**EXERCISE GOAL:** Below are some records. Copy every line in them that holds "circle".

**PROVIDED RECORDS:**
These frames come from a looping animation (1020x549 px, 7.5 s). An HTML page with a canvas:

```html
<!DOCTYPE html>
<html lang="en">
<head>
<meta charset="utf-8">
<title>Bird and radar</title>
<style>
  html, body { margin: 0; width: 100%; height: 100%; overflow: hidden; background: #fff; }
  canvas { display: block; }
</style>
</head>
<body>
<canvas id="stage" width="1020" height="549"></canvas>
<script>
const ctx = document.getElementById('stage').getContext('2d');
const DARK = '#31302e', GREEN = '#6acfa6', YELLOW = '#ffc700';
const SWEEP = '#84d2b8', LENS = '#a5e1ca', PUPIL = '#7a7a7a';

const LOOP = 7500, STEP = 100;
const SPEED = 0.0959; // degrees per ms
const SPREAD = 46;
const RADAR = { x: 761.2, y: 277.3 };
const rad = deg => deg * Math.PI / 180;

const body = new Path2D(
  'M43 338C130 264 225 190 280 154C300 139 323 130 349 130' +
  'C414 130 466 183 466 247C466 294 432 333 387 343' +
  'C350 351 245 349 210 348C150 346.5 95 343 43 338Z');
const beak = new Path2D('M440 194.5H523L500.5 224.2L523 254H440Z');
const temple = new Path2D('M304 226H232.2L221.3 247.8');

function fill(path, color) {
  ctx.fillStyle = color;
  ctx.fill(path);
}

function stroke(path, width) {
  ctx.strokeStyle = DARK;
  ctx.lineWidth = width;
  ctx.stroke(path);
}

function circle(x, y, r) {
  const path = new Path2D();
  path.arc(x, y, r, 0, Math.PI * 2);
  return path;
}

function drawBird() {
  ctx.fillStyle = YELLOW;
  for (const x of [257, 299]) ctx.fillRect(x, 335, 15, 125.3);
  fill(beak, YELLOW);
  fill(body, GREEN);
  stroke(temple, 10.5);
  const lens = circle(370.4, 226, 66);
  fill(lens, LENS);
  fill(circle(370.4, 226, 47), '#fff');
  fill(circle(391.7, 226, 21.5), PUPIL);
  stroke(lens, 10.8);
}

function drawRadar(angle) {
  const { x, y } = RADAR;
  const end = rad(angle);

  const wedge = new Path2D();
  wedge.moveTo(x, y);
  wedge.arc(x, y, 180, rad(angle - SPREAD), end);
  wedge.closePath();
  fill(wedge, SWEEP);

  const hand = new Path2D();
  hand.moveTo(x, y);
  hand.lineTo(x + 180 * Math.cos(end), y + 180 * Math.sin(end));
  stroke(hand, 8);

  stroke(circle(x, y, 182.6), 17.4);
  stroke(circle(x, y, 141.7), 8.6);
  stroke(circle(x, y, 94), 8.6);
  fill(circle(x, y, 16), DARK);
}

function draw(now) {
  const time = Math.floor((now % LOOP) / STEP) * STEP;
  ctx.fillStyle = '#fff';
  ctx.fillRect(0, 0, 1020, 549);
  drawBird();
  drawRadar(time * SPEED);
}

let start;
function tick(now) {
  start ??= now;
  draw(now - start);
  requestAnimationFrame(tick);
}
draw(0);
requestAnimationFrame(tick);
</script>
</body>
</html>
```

---

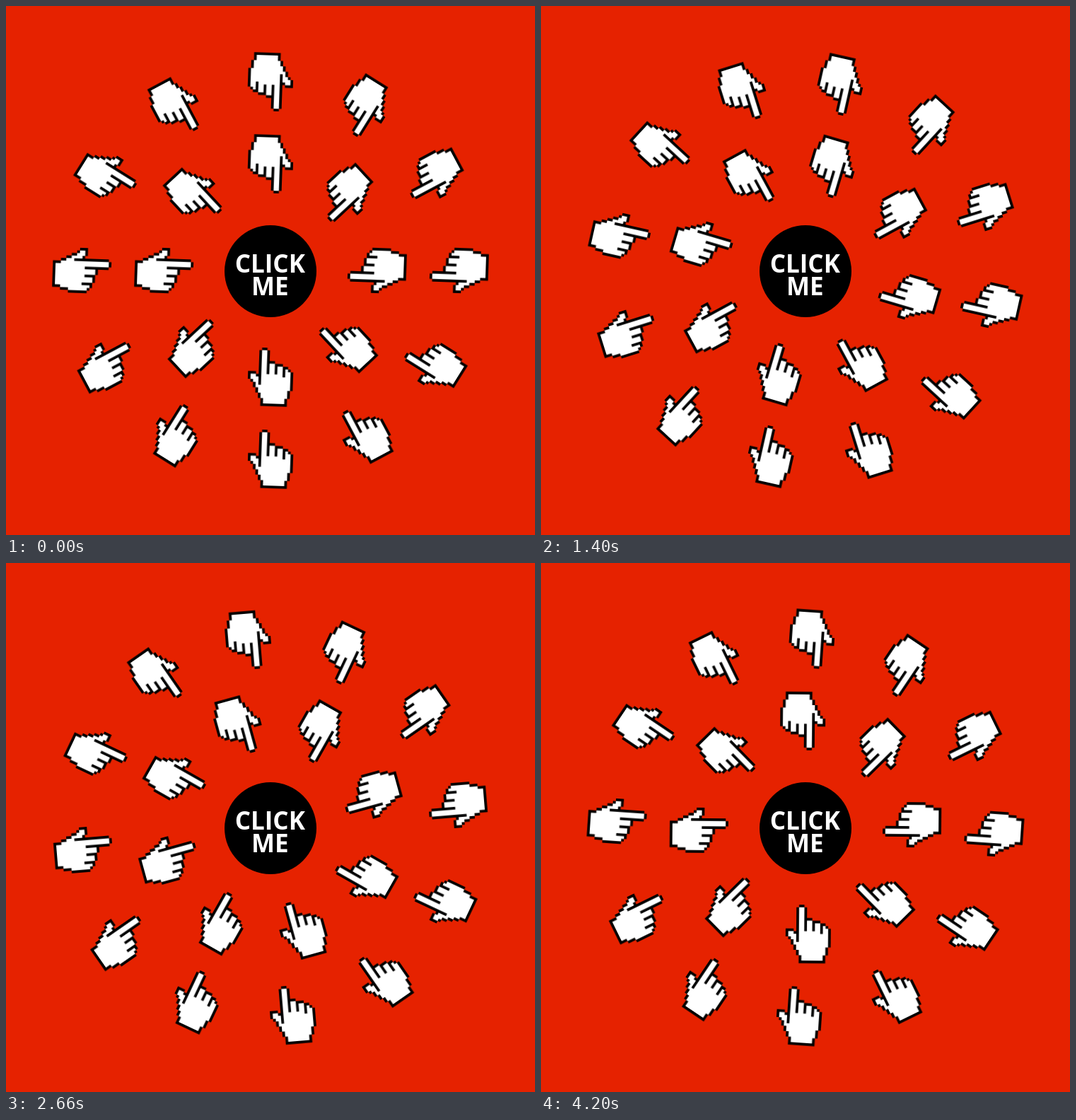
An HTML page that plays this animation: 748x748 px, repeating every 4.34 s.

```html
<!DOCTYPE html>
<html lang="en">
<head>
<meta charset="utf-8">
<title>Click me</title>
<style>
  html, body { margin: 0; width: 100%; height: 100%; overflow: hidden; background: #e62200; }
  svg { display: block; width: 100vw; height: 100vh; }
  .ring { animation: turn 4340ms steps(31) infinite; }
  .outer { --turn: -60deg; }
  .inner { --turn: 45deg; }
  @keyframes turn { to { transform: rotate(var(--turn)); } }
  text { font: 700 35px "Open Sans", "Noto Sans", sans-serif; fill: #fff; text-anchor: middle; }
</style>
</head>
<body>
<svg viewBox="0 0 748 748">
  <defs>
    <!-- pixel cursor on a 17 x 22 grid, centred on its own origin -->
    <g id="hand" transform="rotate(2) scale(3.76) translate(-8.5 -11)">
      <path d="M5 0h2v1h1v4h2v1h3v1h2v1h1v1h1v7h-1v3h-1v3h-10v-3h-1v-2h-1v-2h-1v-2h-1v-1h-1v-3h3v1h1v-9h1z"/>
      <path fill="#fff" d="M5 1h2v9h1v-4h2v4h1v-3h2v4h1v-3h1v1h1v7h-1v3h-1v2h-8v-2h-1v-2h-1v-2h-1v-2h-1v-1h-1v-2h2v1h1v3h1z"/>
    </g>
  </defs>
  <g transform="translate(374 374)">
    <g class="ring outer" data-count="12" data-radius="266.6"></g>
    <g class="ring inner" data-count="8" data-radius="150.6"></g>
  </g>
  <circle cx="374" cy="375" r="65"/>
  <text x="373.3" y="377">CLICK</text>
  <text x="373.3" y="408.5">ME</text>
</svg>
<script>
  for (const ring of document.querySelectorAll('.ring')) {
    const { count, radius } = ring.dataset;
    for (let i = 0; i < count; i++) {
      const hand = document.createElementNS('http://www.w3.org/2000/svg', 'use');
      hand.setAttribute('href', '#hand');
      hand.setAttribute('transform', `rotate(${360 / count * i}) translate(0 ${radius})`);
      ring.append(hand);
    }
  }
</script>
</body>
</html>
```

--

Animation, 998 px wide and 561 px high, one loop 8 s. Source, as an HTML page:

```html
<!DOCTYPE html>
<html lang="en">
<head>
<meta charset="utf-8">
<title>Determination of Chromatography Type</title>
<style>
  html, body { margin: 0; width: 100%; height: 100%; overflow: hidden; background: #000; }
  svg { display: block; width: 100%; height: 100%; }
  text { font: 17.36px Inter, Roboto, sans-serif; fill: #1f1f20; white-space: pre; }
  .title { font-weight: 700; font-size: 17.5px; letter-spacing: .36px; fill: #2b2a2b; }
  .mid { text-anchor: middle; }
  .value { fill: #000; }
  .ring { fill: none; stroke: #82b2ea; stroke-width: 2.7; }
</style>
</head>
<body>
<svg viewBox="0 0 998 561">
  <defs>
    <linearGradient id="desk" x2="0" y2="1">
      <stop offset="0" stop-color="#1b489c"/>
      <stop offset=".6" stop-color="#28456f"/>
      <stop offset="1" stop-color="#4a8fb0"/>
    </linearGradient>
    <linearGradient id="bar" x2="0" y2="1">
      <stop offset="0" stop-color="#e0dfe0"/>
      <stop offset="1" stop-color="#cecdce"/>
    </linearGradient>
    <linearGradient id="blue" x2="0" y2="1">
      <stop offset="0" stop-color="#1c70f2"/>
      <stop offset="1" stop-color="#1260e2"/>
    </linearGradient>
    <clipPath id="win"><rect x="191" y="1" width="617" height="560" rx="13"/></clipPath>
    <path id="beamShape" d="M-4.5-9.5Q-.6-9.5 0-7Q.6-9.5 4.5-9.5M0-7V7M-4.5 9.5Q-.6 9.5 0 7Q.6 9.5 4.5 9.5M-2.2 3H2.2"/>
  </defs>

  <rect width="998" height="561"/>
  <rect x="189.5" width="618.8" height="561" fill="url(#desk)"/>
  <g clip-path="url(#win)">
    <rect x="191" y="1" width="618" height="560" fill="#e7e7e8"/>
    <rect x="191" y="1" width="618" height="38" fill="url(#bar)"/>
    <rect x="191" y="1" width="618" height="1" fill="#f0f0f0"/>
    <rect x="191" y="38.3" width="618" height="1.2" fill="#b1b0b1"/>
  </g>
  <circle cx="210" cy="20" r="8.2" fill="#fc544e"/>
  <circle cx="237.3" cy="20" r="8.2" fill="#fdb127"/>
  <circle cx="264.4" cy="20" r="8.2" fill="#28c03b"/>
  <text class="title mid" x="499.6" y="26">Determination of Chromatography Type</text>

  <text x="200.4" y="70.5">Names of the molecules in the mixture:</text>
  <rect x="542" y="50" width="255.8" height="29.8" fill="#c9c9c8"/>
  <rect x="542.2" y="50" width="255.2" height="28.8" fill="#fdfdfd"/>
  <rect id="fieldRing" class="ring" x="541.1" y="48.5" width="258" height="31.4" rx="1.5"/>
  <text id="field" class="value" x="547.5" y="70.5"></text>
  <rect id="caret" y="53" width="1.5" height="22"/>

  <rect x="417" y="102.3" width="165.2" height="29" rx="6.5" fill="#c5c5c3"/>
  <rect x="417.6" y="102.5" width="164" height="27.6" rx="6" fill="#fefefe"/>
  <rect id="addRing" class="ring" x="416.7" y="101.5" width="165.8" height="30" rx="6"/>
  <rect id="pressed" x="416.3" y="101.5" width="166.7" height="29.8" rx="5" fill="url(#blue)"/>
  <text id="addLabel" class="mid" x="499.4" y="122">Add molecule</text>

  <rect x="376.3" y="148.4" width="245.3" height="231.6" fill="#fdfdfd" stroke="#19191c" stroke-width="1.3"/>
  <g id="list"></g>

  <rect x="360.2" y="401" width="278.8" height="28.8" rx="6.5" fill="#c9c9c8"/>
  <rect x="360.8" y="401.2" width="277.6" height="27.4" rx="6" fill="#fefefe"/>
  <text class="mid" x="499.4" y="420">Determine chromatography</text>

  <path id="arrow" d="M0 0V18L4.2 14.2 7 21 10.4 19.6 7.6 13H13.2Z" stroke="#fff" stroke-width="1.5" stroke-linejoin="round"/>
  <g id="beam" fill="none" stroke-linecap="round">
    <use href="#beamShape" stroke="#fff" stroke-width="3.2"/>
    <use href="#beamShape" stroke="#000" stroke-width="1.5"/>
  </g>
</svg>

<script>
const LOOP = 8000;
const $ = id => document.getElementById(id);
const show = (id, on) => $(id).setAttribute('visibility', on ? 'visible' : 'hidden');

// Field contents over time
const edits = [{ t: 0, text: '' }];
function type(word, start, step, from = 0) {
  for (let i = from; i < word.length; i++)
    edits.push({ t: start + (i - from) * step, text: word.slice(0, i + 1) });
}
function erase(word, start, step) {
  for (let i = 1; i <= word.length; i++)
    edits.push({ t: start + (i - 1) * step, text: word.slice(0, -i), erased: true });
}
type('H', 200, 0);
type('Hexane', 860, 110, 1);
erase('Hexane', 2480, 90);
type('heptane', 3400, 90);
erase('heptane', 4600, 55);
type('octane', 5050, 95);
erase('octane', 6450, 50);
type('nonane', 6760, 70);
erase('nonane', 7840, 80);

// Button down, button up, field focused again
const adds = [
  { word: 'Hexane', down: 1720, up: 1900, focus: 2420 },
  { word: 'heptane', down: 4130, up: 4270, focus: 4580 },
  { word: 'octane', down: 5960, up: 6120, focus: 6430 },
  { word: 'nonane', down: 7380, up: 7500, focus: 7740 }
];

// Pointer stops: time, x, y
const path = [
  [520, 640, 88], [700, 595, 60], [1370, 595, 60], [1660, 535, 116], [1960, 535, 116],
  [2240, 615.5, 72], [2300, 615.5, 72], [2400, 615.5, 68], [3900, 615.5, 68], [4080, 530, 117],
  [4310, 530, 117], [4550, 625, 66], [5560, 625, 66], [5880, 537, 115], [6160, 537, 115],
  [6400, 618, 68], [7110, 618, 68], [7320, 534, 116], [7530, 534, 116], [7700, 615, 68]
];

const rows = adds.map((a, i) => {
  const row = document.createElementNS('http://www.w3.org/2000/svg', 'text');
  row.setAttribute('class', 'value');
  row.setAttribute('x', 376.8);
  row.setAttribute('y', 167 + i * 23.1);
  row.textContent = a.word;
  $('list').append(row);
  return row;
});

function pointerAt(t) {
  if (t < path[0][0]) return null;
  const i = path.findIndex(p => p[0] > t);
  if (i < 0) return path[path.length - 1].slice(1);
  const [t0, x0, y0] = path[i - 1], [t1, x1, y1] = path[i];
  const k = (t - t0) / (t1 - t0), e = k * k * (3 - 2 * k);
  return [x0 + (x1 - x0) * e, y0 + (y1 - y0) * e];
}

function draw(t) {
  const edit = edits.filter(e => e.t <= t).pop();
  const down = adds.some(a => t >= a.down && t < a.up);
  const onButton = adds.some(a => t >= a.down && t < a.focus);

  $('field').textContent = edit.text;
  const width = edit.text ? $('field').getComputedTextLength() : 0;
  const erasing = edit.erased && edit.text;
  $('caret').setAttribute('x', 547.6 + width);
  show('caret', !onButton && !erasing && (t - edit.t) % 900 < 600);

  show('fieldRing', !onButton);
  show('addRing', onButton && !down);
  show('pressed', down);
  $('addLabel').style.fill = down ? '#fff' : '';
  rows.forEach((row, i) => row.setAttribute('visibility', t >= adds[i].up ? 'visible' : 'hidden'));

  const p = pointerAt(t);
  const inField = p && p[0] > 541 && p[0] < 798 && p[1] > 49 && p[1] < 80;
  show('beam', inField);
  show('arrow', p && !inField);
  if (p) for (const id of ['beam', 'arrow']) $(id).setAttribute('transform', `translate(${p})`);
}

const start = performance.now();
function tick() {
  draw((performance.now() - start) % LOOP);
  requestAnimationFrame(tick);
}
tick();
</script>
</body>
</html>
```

**EXERCISE RESPONSE:**
function circle(x, y, r) {
  const lens = circle(370.4, 226, 66);
  fill(circle(370.4, 226, 47), '#fff');
  fill(circle(391.7, 226, 21.5), PUPIL);
  stroke(circle(x, y, 182.6), 17.4);
  stroke(circle(x, y, 141.7), 8.6);
  stroke(circle(x, y, 94), 8.6);
  fill(circle(x, y, 16), DARK);
  <circle cx="374" cy="375" r="65"/>
  <circle cx="210" cy="20" r="8.2" fill="#fc544e"/>
  <circle cx="237.3" cy="20" r="8.2" fill="#fdb127"/>
  <circle cx="264.4" cy="20" r="8.2" fill="#28c03b"/>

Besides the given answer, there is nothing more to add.